California’s budget deficit could reach nearly $28 billion over the next two years unless drastic steps – including raising new taxes – are taken to stem the fiscal bleeding, the nonpartisan legislative analyst’s office said Tuesday.
Calling it a “monumental problem,” Legislative Analyst Mac Taylor said the state faces several challenges coming off a difficult budget year, with revenue continuing to falter this year and an economic recovery unlikely in the near future.
Without bold fixes, the state will have budget gaps of about $22 billion a year through 2014, the analyst said: The budget deficit is so deep that simply cutting spending won’t work without devastating funding to key programs such as education and health care.
“It is true, this is the last moment to raise taxes (when the economy is struggling), but you really don’t have a choice,” Taylor said.
The legislative analyst didn’t offer a complete tax package but suggested that lawmakers consider raising the state income tax by 5 percent and increasing the vehicle license fee from 0.65 percent to 1 percent of the vehicle’s value.
Democratic lawmakers have been arguing for new taxes and GOP Gov. Arnold Schwarzenegger this summer reversed his own stance, saying taxes must be part of the budget solution. But Republican lawmakers remained adamant Tuesday about their no-taxes position.
“We have an economic problem that has severely compromised our tax revenue,” said Assemblyman Roger Niello, R-Fair Oaks (Sacramento County), vice chairman of the Assembly Budget Committee. “To immediately talk about increasing tax rates and pile additional burden on an economy that’s struggling to be productive is unproductive.”
The $27.8 billion budget deficit projected by the legislative analyst’s office is larger than the estimated $24 billion revenue shortfall that Schwarzenegger announced last week in calling a special legislative session. The governor’s estimate did not include potential increases in expenses.
Additional expenses include increasing numbers of people enrolled in health and social services, which is typical in tough economic times, to additional firefighting costs, according to a 28-page report Taylor released Tuesday.

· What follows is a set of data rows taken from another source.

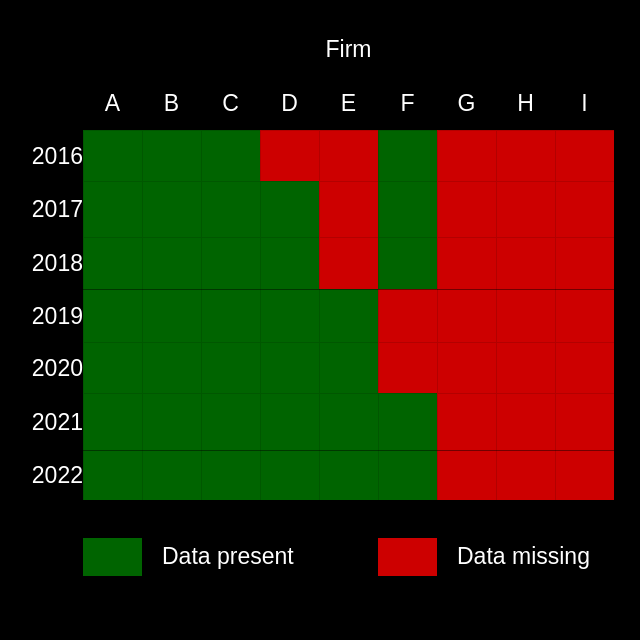
<!DOCTYPE html>
<html lang="en">
<head>
<meta charset="utf-8">
<title>Data availability by firm and year</title>
<style>
:root {
  --background: #000;
  --text: #fff;
  --present: #006400;
  --missing: #cd0000;
  --seam: rgba(0, 0, 0, .13);
  --seam-strong: rgba(0, 0, 0, .45);
}
* { box-sizing: border-box; }
body { margin: 0; background: var(--background); }
.chart {
  width: 640px;
  height: 640px;
  padding-top: 22px;
  overflow: hidden;
  background: var(--background);
  color: var(--text);
  font: 23px/26px "Liberation Sans", Arial, sans-serif;
}
.matrix { width: 614px; border-spacing: 0; table-layout: fixed; }
.matrix th, .matrix td { padding: 0; font-weight: normal; vertical-align: middle; }
.year-column { width: 83px; }
.firm-column { width: 59px; }
thead tr { height: 54px; }
thead th { text-align: center; }
thead tr + tr th { padding-right: 2px; }
tbody th { padding-right: 5px; text-align: right; }
tbody td { box-shadow: inset 1px 1px var(--seam); }
.group-start td { box-shadow: inset 1px 0 var(--seam), inset 0 1px var(--seam-strong); }
.present { background: var(--present); }
.missing { background: var(--missing); }
.legend {
  display: flex;
  margin: 38px 0 0 83px;
  padding: 0;
  list-style: none;
}
.legend li { display: flex; align-items: center; gap: 20px; width: 295px; flex: none; white-space: nowrap; }
.swatch { width: 59px; height: 38px; }
.label { position: relative; top: -1px; }
</style>
</head>
<body>
<main class="chart">
  <table class="matrix">
    <colgroup>
      <col class="year-column">
      <col class="firm-column" span="9">
    </colgroup>
    <thead>
      <tr><td></td><th colspan="9" scope="colgroup">Firm</th></tr>
      <tr><td></td><th scope="col">A</th><th scope="col">B</th><th scope="col">C</th><th scope="col">D</th><th scope="col">E</th><th scope="col">F</th><th scope="col">G</th><th scope="col">H</th><th scope="col">I</th></tr>
    </thead>
    <tbody>
      <tr style="height:51px"><th scope="row">2016</th><td class="present"></td><td class="present"></td><td class="present"></td><td class="missing"></td><td class="missing"></td><td class="present"></td><td class="missing"></td><td class="missing"></td><td class="missing"></td></tr>
      <tr style="height:56px"><th scope="row">2017</th><td class="present"></td><td class="present"></td><td class="present"></td><td class="present"></td><td class="missing"></td><td class="present"></td><td class="missing"></td><td class="missing"></td><td class="missing"></td></tr>
      <tr style="height:52px"><th scope="row">2018</th><td class="present"></td><td class="present"></td><td class="present"></td><td class="present"></td><td class="missing"></td><td class="present"></td><td class="missing"></td><td class="missing"></td><td class="missing"></td></tr>
      <tr class="group-start" style="height:53px"><th scope="row">2019</th><td class="present"></td><td class="present"></td><td class="present"></td><td class="present"></td><td class="present"></td><td class="missing"></td><td class="missing"></td><td class="missing"></td><td class="missing"></td></tr>
      <tr style="height:51px"><th scope="row">2020</th><td class="present"></td><td class="present"></td><td class="present"></td><td class="present"></td><td class="present"></td><td class="missing"></td><td class="missing"></td><td class="missing"></td><td class="missing"></td></tr>
      <tr style="height:57px"><th scope="row">2021</th><td class="present"></td><td class="present"></td><td class="present"></td><td class="present"></td><td class="present"></td><td class="present"></td><td class="missing"></td><td class="missing"></td><td class="missing"></td></tr>
      <tr class="group-start" style="height:50px"><th scope="row">2022</th><td class="present"></td><td class="present"></td><td class="present"></td><td class="present"></td><td class="present"></td><td class="present"></td><td class="missing"></td><td class="missing"></td><td class="missing"></td></tr>
    </tbody>
  </table>
  <ul class="legend">
    <li><span class="swatch present"></span><span class="label">Data present</span></li>
    <li><span class="swatch missing"></span><span class="label">Data missing</span></li>
  </ul>
</main>
</body>
</html>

The state will also likely have to pony up an additional $1.5 billion for local governments, which are expected to see sharp reductions in property tax receipts as a result of the rapid decline in the state’s housing market, the report said.
Assembly Speaker Karen Bass, D-Baldwin Vista (Los Angeles County), called the state’s looming deficit “shocking,” adding that the federal government should help bail out states like California that face dire fiscal straits.
“We can’t let one of the world’s largest economies go over the cliff,” she said.
Aaron McLear, a spokesman for Schwarzenegger, said the legislative analyst’s office’s report underscores the seriousness of the governor’s assessment of the state’s financial woes.
“We have a serious problem that needs to be addressed immediately, and the right approach is a balanced approach of both cuts and taxes,” McLear said.
With the economy in a tailspin, Schwarzenegger last week warned that the state’s revenue could shrink by $11 billion in the current fiscal year, which ends June 30, followed by $13 billion more the following year.
He issued an executive order calling for a special legislative session and proposed a combination of taxes, including a temporary 1 1/2-cent increase in the sales tax and a severance tax on oil production. The governor also proposed billions of dollars in cuts to education, health care and funds for the poor.
The Legislature has until the end of the month to negotiate a compromise package before newly elected lawmakers begin their terms on Dec. 1. Bass said the state Assembly plans to hold a committee hearing Friday on Schwarzenegger’s package of proposals to fix the budget as well as the legislative analyst’s own assessments and suggestions.